Why choose natural soap over an industrial?

When the time comes to choose a soap, the consumer is naturally attracted by the lowest price. People do not see the importance or the consistency of paying more for a natural product when they see the possibility of buying a package of 10 industrially produced soaps for 10 dollars. Nevertheless, the saponification techniques are very different in the manufacture of these two types of products. Let me enlighten you on the subject…


Most soaps of natural origin will be made using cold saponification techniques. By mixing our oil bases (or butters) with a caustic soda solution with a whisk or a mixer, we then trigger the saponification and we obtain the base paste of our soap. Many oils are sensitive to temperature: not heating them in the SAF keeps all their properties. We can then add specific smells and effects with essential oils. After making and molding the soap, it will need to dry for three to four weeks. This type of soap making is done by hand.


Commercial soaps, on the other hand, will be produced industrially hot to speed up production. Oils heated to high temperatures will be much less beneficial to the skin, as their active ingredients have been mostly destroyed during cooking. In addition to ensuring profitability and requiring much less labor, these manufacturing methods also allow large manufacturers to remove the glycerin, produced via saponification, in order to be able to sell it to the chemical and cosmetic industries.

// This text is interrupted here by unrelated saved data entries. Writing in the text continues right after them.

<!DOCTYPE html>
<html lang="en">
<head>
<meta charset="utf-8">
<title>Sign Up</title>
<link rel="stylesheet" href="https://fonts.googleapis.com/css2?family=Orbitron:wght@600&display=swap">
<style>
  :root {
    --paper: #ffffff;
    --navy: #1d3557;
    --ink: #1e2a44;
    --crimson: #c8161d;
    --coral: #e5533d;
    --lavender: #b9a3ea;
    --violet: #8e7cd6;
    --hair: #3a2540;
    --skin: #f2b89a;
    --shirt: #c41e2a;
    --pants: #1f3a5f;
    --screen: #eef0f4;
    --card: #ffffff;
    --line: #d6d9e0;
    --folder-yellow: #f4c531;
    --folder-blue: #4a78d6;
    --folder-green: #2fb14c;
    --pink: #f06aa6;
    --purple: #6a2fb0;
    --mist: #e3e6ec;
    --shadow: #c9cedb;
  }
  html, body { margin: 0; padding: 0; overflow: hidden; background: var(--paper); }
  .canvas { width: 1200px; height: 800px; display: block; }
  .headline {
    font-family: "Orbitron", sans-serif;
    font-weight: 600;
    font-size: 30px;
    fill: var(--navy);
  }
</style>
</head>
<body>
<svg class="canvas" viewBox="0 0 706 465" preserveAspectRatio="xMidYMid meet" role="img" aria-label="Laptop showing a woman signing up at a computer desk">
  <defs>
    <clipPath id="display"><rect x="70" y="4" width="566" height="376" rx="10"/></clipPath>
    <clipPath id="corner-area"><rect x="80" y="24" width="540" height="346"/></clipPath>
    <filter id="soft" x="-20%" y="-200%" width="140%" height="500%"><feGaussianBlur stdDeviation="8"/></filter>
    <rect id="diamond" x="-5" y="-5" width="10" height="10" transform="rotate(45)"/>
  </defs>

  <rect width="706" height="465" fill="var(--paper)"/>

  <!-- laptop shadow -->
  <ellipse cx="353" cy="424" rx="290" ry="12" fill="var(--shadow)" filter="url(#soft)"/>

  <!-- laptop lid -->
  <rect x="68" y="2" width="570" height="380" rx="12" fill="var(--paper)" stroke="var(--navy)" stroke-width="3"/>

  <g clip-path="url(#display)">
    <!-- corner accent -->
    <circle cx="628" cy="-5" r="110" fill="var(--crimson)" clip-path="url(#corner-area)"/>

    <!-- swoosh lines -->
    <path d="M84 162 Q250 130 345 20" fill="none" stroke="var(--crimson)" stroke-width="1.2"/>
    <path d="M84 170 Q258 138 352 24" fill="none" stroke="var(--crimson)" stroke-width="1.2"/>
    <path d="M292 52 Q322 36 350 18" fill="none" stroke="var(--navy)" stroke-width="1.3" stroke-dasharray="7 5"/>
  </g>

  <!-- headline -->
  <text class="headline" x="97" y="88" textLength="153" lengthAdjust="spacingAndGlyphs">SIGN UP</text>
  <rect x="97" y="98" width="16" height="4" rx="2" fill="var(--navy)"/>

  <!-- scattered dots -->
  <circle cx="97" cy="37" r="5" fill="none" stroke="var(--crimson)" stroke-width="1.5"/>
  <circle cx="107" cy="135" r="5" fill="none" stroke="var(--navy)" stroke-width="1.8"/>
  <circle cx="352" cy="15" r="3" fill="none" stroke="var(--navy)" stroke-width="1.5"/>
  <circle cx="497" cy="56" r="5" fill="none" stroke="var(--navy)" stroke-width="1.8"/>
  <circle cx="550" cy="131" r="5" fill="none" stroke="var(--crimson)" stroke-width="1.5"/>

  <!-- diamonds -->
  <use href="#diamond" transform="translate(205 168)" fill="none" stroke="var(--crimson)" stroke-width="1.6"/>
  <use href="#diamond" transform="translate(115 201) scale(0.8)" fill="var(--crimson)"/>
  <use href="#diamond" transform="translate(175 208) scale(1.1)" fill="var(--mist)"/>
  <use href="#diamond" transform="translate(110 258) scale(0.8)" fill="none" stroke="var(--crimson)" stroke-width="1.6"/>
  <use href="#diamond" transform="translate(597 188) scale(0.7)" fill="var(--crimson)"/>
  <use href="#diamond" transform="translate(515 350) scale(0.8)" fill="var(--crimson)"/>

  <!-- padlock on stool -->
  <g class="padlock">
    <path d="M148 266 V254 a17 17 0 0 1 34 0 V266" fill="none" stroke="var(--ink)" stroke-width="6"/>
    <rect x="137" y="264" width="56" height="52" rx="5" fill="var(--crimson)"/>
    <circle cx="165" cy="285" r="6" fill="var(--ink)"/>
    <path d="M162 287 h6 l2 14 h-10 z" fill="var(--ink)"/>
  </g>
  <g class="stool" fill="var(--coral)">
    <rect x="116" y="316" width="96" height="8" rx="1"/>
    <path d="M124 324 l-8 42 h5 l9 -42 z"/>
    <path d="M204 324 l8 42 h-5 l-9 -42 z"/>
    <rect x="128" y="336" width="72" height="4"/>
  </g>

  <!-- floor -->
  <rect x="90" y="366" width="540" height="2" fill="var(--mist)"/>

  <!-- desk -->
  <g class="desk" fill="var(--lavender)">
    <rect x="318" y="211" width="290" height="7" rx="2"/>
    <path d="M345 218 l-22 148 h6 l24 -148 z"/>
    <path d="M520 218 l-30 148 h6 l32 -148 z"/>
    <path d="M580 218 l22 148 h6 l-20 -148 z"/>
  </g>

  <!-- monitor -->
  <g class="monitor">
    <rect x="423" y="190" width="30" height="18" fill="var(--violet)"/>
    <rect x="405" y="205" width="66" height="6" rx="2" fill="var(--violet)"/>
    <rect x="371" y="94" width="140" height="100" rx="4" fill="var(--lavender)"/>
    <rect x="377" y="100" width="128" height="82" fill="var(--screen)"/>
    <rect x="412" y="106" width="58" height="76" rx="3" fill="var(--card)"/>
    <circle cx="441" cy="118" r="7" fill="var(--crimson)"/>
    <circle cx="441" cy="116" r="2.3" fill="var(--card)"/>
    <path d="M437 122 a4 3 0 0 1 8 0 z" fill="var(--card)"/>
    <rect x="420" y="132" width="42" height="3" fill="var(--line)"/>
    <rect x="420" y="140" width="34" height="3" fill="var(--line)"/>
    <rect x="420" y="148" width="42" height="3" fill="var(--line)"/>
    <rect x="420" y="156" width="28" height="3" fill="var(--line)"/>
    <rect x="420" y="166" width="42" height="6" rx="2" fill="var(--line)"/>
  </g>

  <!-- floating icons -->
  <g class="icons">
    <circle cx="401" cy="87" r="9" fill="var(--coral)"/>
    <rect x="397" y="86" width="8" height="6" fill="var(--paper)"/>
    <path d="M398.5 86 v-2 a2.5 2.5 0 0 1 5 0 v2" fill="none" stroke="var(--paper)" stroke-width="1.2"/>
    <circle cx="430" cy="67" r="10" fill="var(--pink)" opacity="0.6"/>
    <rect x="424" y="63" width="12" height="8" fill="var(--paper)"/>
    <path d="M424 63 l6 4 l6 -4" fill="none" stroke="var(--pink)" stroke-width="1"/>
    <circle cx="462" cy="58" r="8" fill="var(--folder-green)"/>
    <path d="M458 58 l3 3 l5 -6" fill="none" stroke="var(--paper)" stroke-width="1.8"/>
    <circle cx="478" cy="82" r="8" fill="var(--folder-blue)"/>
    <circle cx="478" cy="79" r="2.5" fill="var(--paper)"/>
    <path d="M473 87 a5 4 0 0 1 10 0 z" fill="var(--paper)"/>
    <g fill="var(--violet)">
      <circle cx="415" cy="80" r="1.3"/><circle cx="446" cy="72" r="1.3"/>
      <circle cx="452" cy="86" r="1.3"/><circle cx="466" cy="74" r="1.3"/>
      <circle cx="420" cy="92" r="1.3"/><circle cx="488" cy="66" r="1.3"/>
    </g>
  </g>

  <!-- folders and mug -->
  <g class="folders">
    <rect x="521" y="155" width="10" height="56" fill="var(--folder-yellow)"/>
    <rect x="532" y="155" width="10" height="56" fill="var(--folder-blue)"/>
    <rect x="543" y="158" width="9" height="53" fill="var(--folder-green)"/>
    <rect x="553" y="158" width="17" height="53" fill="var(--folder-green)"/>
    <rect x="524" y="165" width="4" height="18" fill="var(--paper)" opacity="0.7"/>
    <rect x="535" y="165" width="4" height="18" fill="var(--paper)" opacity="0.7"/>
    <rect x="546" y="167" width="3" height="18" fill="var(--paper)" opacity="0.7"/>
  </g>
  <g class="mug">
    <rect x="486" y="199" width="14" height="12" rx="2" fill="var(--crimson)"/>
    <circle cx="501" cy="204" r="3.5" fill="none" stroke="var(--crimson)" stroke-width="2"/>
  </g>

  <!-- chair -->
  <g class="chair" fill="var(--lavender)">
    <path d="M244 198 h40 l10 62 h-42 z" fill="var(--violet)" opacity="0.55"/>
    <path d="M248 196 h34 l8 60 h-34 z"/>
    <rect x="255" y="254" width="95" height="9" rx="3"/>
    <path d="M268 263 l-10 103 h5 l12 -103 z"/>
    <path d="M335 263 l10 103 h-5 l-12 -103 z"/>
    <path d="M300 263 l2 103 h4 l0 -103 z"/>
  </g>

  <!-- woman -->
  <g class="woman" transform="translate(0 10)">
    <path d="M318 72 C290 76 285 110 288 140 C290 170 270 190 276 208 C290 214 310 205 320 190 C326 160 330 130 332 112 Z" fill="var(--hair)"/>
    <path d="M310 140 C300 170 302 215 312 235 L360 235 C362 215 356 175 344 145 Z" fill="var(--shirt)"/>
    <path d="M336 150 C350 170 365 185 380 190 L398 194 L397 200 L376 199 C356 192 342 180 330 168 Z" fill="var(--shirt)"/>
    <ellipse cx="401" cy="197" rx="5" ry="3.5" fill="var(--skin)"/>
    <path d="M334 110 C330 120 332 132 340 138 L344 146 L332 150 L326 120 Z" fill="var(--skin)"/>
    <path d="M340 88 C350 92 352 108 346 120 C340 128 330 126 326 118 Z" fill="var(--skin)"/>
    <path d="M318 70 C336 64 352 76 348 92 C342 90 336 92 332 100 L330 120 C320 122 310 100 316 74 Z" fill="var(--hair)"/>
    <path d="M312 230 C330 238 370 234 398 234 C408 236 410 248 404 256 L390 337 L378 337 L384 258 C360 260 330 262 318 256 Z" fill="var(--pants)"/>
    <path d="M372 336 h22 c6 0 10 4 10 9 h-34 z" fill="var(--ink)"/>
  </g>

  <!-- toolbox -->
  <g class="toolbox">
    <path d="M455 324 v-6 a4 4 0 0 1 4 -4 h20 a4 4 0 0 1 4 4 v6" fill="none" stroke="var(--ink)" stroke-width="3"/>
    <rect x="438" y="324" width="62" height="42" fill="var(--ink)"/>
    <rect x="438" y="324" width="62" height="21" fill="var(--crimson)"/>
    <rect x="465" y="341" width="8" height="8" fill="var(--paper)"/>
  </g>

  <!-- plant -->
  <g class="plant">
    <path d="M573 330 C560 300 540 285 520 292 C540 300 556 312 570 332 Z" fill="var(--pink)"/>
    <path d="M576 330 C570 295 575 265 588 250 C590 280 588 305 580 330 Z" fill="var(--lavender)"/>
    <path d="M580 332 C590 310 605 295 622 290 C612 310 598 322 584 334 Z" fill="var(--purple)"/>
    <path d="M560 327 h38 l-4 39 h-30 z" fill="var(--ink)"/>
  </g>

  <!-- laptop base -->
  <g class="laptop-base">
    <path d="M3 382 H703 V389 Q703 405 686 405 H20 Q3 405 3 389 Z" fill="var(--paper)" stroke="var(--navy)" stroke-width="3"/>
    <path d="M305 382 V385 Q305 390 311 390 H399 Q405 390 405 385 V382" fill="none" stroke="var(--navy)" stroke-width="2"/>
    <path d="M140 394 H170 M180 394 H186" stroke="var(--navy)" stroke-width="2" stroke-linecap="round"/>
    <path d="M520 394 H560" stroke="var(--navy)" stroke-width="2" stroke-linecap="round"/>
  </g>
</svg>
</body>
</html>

Natural soaps will, most of the time, be made with high quality natural ingredients. Sustainably sourced oils such as olive oil and coconut oil are often featured in the production of natural soaps. These oils with cleansing and moisturizing properties are interesting choices for several reasons. Olive oil, for example, is excellent for hydration and it can also be suitable for all skin types. Cold saponification allows us to choose the scents and benefits that we want to bring to our product through the use of essential oils. These specific oils provide benefits (such as antifungal and antimicrobial effects) that do not require the use of chemicals that are harmful to the skin and the environment.


Industrial soaps, on the other hand, will be produced with lower quality ingredients in order to avoid excessive costs. Palm oil (sodium palmate) and animal fat (sodium tallowate) will often be chosen first to ensure the profitability of the product without worrying about the quality and ecological footprint of the latter.

We will often find EDTA (Ethylene-Diamino-Tetra-Acetate) in commercial soaps. It is a chemical product that acts as a foamer and stabilizer for the product, which allows manufacturers to ensure product compliance (no change in smell, color or texture, for example). Correctly dosed, EDTA is not supposed to be harmful to the skin, but it can still be an irritant with uncertain long-term consequences. This agent is toxic for the environment and very difficult to biodegrade.

Another very common ingredient in the manufacture of industrial soaps is called: parabens. Parabens are effective preservatives against microbes and bacteria. On the other hand, they are suspected of being harmful, carcinogenic and of being endocrine disruptors.


Regardless of the method of production, soap remains a detergent, which means that it cleans and removes everything on the surface of the skin. The detergent effect also eliminates the sebum that the skin produces naturally to protect itself. On the other hand, with the cold saponification technique, the soap always contains a good amount of glycerin. The latter will have a crucial role in preserving the natural moisture of the skin. SAF also allows us to properly dose our oils in order to obtain a quantity of surgras. The surgras is in fact a portion of non-saponified oil contained in the soap which deposits a greasy film on the skin, thus protecting and nourishing it.

As mentioned earlier, industrial soap manufacturing techniques allow the glycerin produced by saponification to be removed in order to sell it. The absence of glycerin in a soap can cause the skin to dry out and also negatively affects the elasticity of the latter.

En conclusion, les savons naturels sont faits d’ingrédients de qualité supérieure qui ne sont pas nocifs pour la peau ni pour l’environnement. La santé de votre peau ne devrait pas être négligée quand vient le temps de choisir vos produits  de soins corporels.  Qu’en pensez vous?